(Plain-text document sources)
__________________________________________________

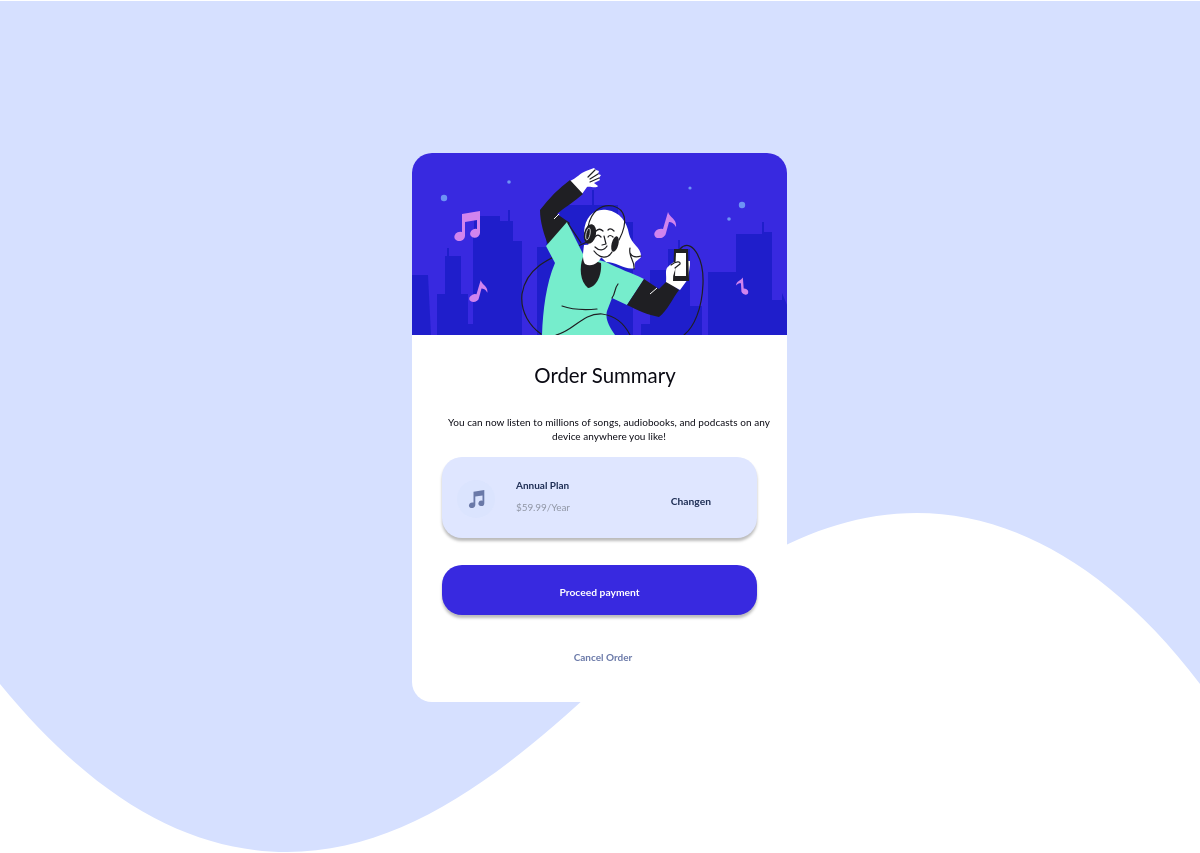
<!DOCTYPE html>
<html lang="en">
<head>
<meta charset="utf-8">
<title>Order Summary</title>
<style>
:root {
  --pale-blue: #d6e0ff;
  --plan-blue: #dfe6ff;
  --icon-disc: #dbe4fe;
  --bright-blue: #3829e0;
  --city-blue: #1f1ecb;
  --navy: #1f2f56;
  --slate: #6a79a8;
  --grey: #9096a5;
  --mint: #76edcc;
  --pink: #d184ee;
  --sky-dot: #6d93f5;
  --ink: #1f1f23;
  --white: #fff;
}
* { box-sizing: border-box; margin: 0; }
body {
  position: relative;
  width: 1200px;
  height: 853px;
  overflow: hidden;
  background: var(--white);
  font-family: Lato, "Open Sans", sans-serif;
  font-size: 10px;
  color: #0b0b14;
}
a { color: inherit; text-decoration: none; }
.backdrop { position: absolute; inset: 0; display: block; fill: var(--pale-blue); }
.card {
  position: absolute;
  left: 412px;
  top: 153px;
  width: 375px;
  height: 549px;
  display: flex;
  flex-direction: column;
  overflow: hidden;
  border-radius: 20px;
  background: var(--white);
}
.hero { display: block; flex: none; width: 375px; height: 182px; }
.content {
  display: flex;
  flex-direction: column;
  padding: 28px 30px 0;
  text-align: center;
  white-space: nowrap;
}
h1 { padding-left: 11px; font-size: 20.4px; font-weight: 400; line-height: 24px; }
.description {
  margin: 29px -20px 0 -1px;
  letter-spacing: .05px;
  line-height: 13.5px;
}
.plan {
  display: flex;
  align-items: center;
  height: 81px;
  margin-top: 14px;
  padding: 0 46px 0 15px;
  border-radius: 20px;
  background: var(--plan-blue);
  box-shadow: 0 3px 3px rgba(0, 0, 0, .27);
  text-align: left;
}
.plan-icon { flex: none; width: 38px; height: 38px; margin: 2px 21px 0 0; }
.plan-text { display: grid; gap: 10px; flex: 1; line-height: 12px; margin-top: -3px; }
.plan-text h2 { font-size: 10px; font-weight: 700; color: var(--navy); }
.plan-text p { color: var(--grey); letter-spacing: -.1px; }
.change { margin-top: 6px; font-size: 10.3px; font-weight: 700; color: var(--navy); }
.proceed {
  display: flex;
  align-items: center;
  justify-content: center;
  height: 50px;
  margin-top: 27px;
  padding-top: 4px;
  border-radius: 20px;
  background: var(--bright-blue);
  box-shadow: 0 3px 3px rgba(0, 0, 0, .27);
  color: var(--white);
  font-size: 10.3px;
  font-weight: 700;
}
.cancel {
  align-self: center;
  margin: 35px 0 0 7px;
  line-height: 14px;
  font-weight: 700;
  color: var(--slate);
}
.city { fill: var(--city-blue); }
.notes { color: var(--pink); }
.dots { fill: var(--sky-dot); }
.skin { fill: var(--white); }
.shirt { fill: var(--mint); }
.dark { fill: var(--ink); }
.line { fill: none; stroke: var(--ink); stroke-width: 1.2; stroke-linecap: round; stroke-linejoin: round; }
</style>
</head>
<body>

<svg class="backdrop" width="1200" height="853" viewBox="0 0 1200 853" aria-hidden="true">
  <path d="M0 1H1200V684C1110 565 1010 513 917 513C800 513 700 590 600 684S400 852 287 852C190 852 95 800 0 684Z"/>
</svg>

<main class="card">
  <svg class="hero" viewBox="412 153 375 182" role="img" aria-label="Woman with headphones dancing in front of a night skyline, holding a phone">
    <defs>
      <symbol id="double-note" viewBox="0 0 26 30">
        <path fill="currentColor" d="M8 3L26 0V22A5 4.4 -20 1 1 23 18V9L11 11V25A5.4 4.6 -20 1 1 8 21Z"/>
      </symbol>
      <symbol id="single-note" viewBox="0 0 24 26">
        <path fill="currentColor" d="M14 0C16 6 23 7 22 15C20 11 17 10 15 10L12 21A6 4.6 -20 1 1 9 17Z"/>
      </symbol>
    </defs>

    <rect x="412" y="153" width="375" height="182" fill="#3829e0"/>

    <g class="city">
      <path d="M412 275H428L431 335H412Z"/>
      <path d="M437 335V294H445V256H447V248H449V256H461V294H468V335Z"/>
      <path d="M468 335V324H473V235H474V216H500V221H508V210H510V221H513V241H522V335Z"/>
      <path d="M537 335V247H546V228H560V205H592V190H594V205H618V222H633V335Z"/>
      <path d="M641 335V324H650V270H668V249H678V240H680V249H690V306H702V335Z"/>
      <path d="M708 335V272H736V234H762V222H764V232H772V300H782V293L787 305V335Z"/>
    </g>

    <g class="dots">
      <circle cx="444" cy="198" r="3.2"/>
      <circle cx="509" cy="182" r="1.8"/>
      <circle cx="690" cy="188" r="1.6"/>
      <circle cx="742" cy="205" r="3.2"/>
      <circle cx="729" cy="219" r="1.8"/>
    </g>

    <g class="notes">
      <use href="#double-note" x="454" y="211" width="26" height="30"/>
      <use href="#single-note" x="654" y="212" width="24" height="26"/>
      <use href="#single-note" x="469" y="279" width="20" height="24"/>
      <use href="#single-note" transform="translate(742 285) scale(-1 1) rotate(-12)" x="-8" y="-8" width="15" height="17"/>
    </g>

    <g class="cord">
      <path class="line" d="M589 241C560 255 527 262 522 294C520 313 531 327 541 334"/>
      <path class="line" d="M680 249C691 237 704 257 703 284C702 309 694 327 684 335"/>
    </g>

    <g class="raised-arm">
      <path class="skin" d="M570 181C577 178 580 173 586 171L594 168L596 170L599 171L598 174L601 175L599 178L600 180L594 183L598 186C596 189 590 186 587 187L582 194Z"/>
      <path class="line" d="M588 177L595 170M590 179L598 174M590 182L599 178"/>
      <path class="dark" d="M570 180L583 194C574 202 565 207 557 214L570 223L549 247C544 235 540 222 540 210C549 198 559 188 570 180Z"/>
      <path d="M554 219L559 214" stroke="#fff" fill="none"/>
    </g>

    <g class="hair">
      <path class="skin" d="M584 232C585 217 594 208 607 210C620 212 627 222 629 234C631 244 642 248 641 257C638 261 633 261 635 268C626 271 617 262 606 262L596 252Z"/>
      <path class="line" d="M630 248C628 257 635 260 634 269M641 256C635 258 632 257 630 253"/>
    </g>

    <g class="body">
      <path class="shirt" d="M567 222L546 246L555 263C546 284 543 310 542 335H615C609 326 605 319 607 311L612 298L627 305L644 279C632 273 619 269 606 262L584 256Z"/>
      <path class="dark" d="M583 257C579 267 580 282 588 288C597 287 602 274 601 263Z"/>
      <path class="skin" d="M584 245C583 253 582 259 585 264C592 268 600 262 602 255L597 244Z"/>
      <path class="line" d="M562 306C573 310 586 310 597 309M612 298C616 292 614 289 618 284M568 223C573 232 577 236 581 243"/>
    </g>

    <g class="head">
      <path class="skin" d="M591 224C601 227 608 221 615 226C616 239 615 251 608 257C598 259 589 253 588 242Z"/>
      <path class="line" d="M594 251C600 259 608 259 612 252M595 247C599 251 604 251 607 246M604 236L606 244L602 245M595 237C597 234 599 235 601 237M608 237C609 235 611 235 613 237M596 231C599 228 601 229 603 231M608 230C610 228 612 229 614 231"/>
      <path class="line" d="M588 227C591 211 601 204 613 206C625 209 629 221 619 240" stroke-width="2"/>
      <ellipse class="dark" cx="590" cy="234" rx="6" ry="10" transform="rotate(12 590 234)"/>
      <ellipse cx="588" cy="234" rx="2" ry="6" transform="rotate(12 588 234)" fill="none" stroke="#fff" stroke-width=".7"/>
      <ellipse class="dark" cx="615" cy="244" rx="3.4" ry="8" transform="rotate(14 615 244)"/>
    </g>

    <g class="phone-arm">
      <path class="dark" d="M644 279L659 289L667 281L679 290C672 299 668 310 659 317C648 315 637 310 627 305Z"/>
      <path d="M650 294L657 288" stroke="#fff" fill="none"/>
      <path class="skin" d="M666 282C667 275 664 269 669 266L676 260L690 261L690 265L688 279L680 290Z"/>
      <path class="dark" d="M674 249H688L689 281H673Z"/>
      <path class="skin" d="M676 253H686V276H675Z"/>
      <path class="skin" d="M669 266C674 261 681 260 681 263C679 266 676 266 675 270L673 276L668 273Z"/>
      <path class="line" d="M671 265C676 261 681 261 680 264L675 268"/>
    </g>

    <path class="line" d="M556 335C574 331 582 313 602 314C617 316 625 325 630 335"/>
  </svg>

  <section class="content">
    <h1>Order Summary</h1>
    <p class="description">You can now listen to millions of songs, audiobooks, and podcasts on any<br>device anywhere you like!</p>

    <div class="plan">
      <svg class="plan-icon" viewBox="0 0 38 38" aria-hidden="true">
        <circle cx="19" cy="19" r="19" fill="#dbe4fe"/>
        <use href="#double-note" x="11" y="10" width="17" height="18" color="#6a79a8"/>
      </svg>
      <div class="plan-text">
        <h2>Annual Plan</h2>
        <p>$59.99/Year</p>
      </div>
      <a class="change" href="#">Changen</a>
    </div>

    <a class="proceed" href="#">Proceed payment</a>
    <a class="cancel" href="#">Cancel Order</a>
  </section>
</main>

</body>
</html>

__________________________________________________

**WHAT IS REQUIRED**
Reply with only the number of lines in the entries that contain the word "aria".

**ANSWER FOR THE TASK**
3